Assigned task
Run through the data and copy out every line that mentions the word "envelope".

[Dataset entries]
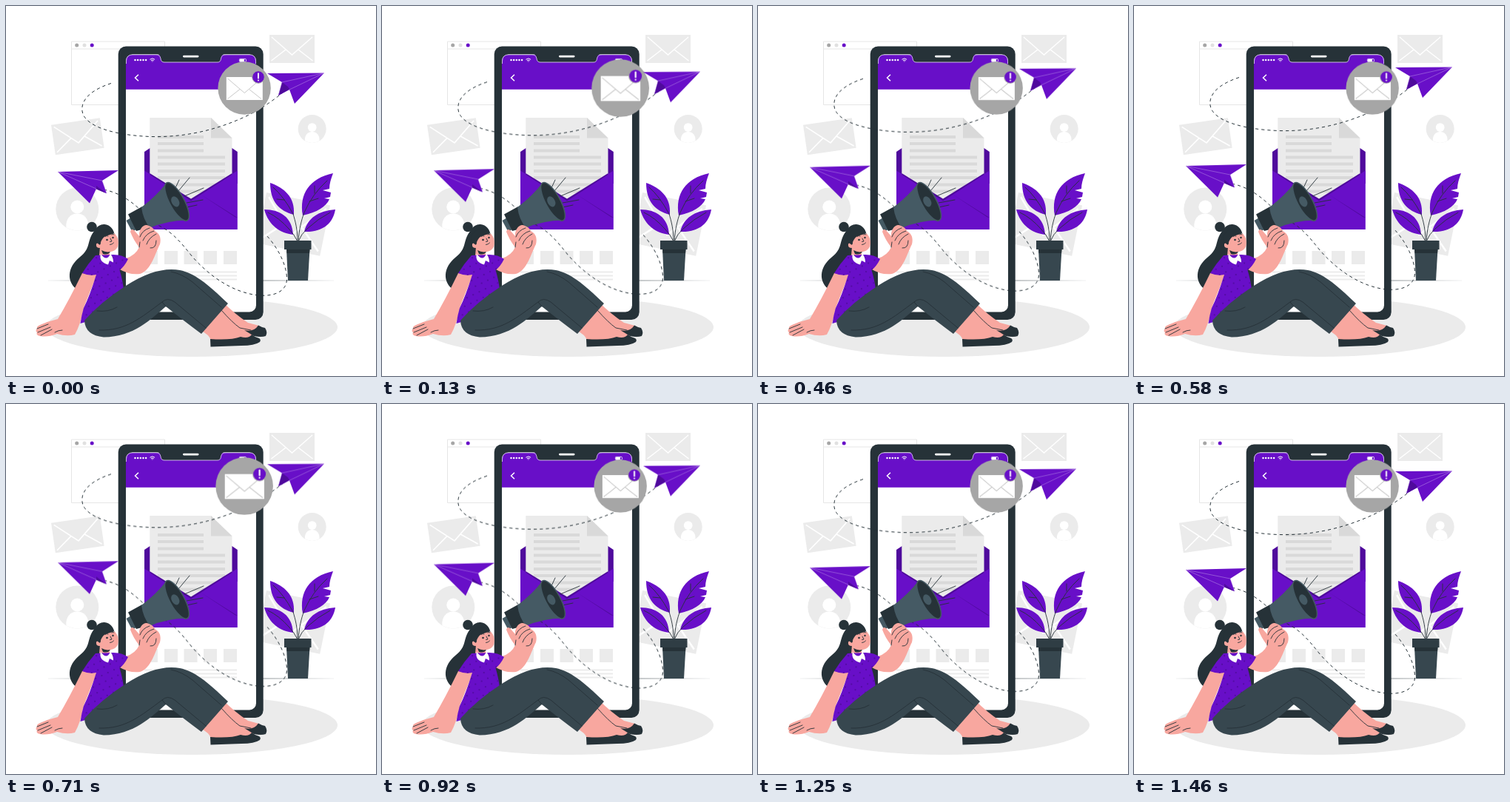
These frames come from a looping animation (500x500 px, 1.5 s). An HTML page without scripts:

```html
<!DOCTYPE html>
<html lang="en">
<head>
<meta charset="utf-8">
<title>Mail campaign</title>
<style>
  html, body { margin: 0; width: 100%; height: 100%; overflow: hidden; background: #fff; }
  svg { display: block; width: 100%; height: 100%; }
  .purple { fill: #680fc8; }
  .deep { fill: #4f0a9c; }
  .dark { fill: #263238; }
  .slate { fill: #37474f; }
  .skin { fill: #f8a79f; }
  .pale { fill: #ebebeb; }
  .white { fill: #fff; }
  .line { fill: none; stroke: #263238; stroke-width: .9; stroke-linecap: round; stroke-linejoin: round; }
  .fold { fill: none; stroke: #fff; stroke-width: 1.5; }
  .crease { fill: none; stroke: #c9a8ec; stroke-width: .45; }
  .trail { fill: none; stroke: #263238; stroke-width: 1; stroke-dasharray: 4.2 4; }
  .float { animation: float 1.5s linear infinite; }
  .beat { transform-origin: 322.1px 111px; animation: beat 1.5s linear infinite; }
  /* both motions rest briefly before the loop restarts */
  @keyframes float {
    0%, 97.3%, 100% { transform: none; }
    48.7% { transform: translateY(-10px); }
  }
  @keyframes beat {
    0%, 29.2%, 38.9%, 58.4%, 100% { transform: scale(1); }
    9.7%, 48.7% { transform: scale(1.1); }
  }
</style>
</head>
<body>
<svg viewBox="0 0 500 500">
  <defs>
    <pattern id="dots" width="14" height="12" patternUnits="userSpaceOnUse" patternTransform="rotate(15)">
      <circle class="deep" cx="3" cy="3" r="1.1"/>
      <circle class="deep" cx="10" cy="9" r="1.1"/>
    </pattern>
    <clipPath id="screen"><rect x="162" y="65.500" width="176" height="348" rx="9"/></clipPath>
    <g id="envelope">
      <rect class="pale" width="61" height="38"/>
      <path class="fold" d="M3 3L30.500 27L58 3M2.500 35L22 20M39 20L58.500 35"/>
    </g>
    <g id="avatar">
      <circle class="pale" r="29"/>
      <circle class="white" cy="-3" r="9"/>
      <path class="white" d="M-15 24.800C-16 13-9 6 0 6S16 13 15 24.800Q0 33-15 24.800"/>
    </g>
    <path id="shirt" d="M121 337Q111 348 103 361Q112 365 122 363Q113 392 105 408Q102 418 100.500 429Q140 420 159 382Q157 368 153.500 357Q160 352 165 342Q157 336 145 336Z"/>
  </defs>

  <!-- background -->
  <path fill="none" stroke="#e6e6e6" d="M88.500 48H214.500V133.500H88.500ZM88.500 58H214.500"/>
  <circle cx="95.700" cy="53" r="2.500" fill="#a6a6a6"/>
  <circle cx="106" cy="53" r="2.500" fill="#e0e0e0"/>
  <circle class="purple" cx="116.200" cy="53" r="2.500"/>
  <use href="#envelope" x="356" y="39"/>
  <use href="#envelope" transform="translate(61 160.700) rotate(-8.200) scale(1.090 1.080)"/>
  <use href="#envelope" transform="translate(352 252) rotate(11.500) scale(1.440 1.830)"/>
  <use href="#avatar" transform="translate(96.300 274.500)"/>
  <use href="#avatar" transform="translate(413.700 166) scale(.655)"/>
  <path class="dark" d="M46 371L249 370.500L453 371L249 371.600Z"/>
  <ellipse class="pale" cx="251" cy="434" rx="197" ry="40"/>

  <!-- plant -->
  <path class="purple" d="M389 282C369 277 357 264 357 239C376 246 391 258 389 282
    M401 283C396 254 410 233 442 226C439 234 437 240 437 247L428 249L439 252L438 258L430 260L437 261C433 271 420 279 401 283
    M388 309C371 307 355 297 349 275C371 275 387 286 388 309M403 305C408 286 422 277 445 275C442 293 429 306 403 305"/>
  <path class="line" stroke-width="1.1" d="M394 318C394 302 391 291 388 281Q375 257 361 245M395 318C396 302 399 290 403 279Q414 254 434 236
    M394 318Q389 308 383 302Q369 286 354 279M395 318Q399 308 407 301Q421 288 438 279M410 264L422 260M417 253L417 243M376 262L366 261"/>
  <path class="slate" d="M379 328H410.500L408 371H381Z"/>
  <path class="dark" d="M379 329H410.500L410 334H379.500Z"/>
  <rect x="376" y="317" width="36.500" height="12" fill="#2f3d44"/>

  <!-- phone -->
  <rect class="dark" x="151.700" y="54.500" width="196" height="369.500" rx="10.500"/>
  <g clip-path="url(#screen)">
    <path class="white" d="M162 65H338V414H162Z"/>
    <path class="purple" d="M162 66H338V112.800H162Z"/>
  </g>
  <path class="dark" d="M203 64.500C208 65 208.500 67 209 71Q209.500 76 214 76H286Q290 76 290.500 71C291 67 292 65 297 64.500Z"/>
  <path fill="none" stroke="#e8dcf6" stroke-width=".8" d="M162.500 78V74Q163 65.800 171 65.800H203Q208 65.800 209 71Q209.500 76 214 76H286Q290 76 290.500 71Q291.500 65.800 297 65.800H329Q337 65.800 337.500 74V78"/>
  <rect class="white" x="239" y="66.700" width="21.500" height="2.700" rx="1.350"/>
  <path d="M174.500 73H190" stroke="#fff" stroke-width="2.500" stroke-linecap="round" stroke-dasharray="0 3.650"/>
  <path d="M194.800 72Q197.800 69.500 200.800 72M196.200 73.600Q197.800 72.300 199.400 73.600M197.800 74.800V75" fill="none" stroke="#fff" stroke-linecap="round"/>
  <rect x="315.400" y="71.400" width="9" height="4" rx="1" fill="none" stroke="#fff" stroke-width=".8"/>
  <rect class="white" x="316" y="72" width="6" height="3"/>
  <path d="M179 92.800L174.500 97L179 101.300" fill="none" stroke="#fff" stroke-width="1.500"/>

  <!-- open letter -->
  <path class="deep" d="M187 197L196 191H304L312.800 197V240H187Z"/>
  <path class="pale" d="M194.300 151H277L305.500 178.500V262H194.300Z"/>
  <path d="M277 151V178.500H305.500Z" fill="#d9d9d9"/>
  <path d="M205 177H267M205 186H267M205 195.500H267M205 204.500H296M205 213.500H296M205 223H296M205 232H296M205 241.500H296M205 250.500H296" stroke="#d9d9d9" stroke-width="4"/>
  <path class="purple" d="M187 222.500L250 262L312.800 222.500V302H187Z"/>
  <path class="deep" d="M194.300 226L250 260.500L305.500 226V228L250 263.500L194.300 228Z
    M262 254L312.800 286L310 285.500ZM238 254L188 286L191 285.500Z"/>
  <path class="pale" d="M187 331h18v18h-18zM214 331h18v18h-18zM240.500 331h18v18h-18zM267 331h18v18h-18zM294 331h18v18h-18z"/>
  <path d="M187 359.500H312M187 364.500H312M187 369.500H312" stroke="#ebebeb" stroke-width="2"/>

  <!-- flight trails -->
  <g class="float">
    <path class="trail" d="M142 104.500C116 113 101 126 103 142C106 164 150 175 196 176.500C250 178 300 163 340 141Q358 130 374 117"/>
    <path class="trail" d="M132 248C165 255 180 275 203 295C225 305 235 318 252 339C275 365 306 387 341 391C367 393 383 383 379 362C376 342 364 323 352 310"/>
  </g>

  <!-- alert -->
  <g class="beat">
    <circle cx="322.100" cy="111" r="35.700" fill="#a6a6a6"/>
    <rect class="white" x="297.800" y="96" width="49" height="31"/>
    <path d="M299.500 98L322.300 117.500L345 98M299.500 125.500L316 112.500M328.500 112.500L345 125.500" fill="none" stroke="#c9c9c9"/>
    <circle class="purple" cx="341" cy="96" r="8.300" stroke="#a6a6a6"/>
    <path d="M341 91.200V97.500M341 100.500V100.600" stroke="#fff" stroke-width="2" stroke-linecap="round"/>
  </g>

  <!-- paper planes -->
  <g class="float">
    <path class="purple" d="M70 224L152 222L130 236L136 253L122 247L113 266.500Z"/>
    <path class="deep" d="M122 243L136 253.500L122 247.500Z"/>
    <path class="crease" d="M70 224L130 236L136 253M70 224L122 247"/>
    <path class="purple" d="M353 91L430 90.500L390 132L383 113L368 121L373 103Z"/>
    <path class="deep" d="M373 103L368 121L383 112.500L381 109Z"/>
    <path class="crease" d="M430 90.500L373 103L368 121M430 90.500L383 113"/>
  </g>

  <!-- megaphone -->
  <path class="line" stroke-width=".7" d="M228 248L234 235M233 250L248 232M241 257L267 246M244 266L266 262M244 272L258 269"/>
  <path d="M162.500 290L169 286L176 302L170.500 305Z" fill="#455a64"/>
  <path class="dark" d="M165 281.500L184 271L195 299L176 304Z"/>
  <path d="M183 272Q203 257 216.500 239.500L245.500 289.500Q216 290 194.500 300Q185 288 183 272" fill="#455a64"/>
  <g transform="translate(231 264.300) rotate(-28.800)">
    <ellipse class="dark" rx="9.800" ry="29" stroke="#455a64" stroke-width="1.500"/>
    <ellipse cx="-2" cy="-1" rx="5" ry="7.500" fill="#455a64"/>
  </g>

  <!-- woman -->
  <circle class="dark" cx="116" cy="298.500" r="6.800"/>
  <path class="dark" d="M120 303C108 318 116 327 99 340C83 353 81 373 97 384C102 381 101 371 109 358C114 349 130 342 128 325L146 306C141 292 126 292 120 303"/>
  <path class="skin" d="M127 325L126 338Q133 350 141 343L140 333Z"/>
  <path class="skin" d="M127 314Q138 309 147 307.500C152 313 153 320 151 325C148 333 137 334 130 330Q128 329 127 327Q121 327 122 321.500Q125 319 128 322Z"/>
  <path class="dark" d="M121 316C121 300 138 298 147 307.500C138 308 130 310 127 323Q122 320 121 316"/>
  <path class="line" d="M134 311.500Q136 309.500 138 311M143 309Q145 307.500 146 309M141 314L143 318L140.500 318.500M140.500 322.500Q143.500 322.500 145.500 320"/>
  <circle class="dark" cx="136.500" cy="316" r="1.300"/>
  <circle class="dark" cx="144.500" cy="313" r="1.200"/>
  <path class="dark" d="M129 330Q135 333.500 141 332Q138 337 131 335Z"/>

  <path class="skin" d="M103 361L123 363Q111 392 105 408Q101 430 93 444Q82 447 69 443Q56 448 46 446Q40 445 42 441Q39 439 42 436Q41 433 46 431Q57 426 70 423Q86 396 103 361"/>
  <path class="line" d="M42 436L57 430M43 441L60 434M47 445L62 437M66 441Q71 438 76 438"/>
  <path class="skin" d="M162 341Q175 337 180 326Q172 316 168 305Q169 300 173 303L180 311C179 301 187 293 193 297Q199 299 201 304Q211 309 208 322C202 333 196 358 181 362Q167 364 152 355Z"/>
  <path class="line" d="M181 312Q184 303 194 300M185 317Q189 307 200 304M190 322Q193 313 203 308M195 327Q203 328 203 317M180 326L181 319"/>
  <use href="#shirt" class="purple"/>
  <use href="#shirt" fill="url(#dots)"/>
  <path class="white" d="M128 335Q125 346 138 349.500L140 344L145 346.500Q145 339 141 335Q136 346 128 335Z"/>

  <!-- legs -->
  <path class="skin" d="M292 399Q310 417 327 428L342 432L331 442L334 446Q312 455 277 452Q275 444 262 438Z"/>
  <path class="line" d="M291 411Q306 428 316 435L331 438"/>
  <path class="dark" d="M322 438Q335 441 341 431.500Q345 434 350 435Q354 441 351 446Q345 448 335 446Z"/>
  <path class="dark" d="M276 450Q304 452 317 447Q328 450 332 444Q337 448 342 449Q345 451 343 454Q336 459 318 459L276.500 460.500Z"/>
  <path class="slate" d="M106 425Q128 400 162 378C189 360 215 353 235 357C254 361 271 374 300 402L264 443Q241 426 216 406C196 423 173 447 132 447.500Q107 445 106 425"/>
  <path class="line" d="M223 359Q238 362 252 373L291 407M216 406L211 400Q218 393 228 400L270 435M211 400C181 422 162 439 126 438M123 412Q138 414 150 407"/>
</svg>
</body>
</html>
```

Answer space
    <g id="envelope">
  <use href="#envelope" x="356" y="39"/>
  <use href="#envelope" transform="translate(61 160.700) rotate(-8.200) scale(1.090 1.080)"/>
  <use href="#envelope" transform="translate(352 252) rotate(11.500) scale(1.440 1.830)"/>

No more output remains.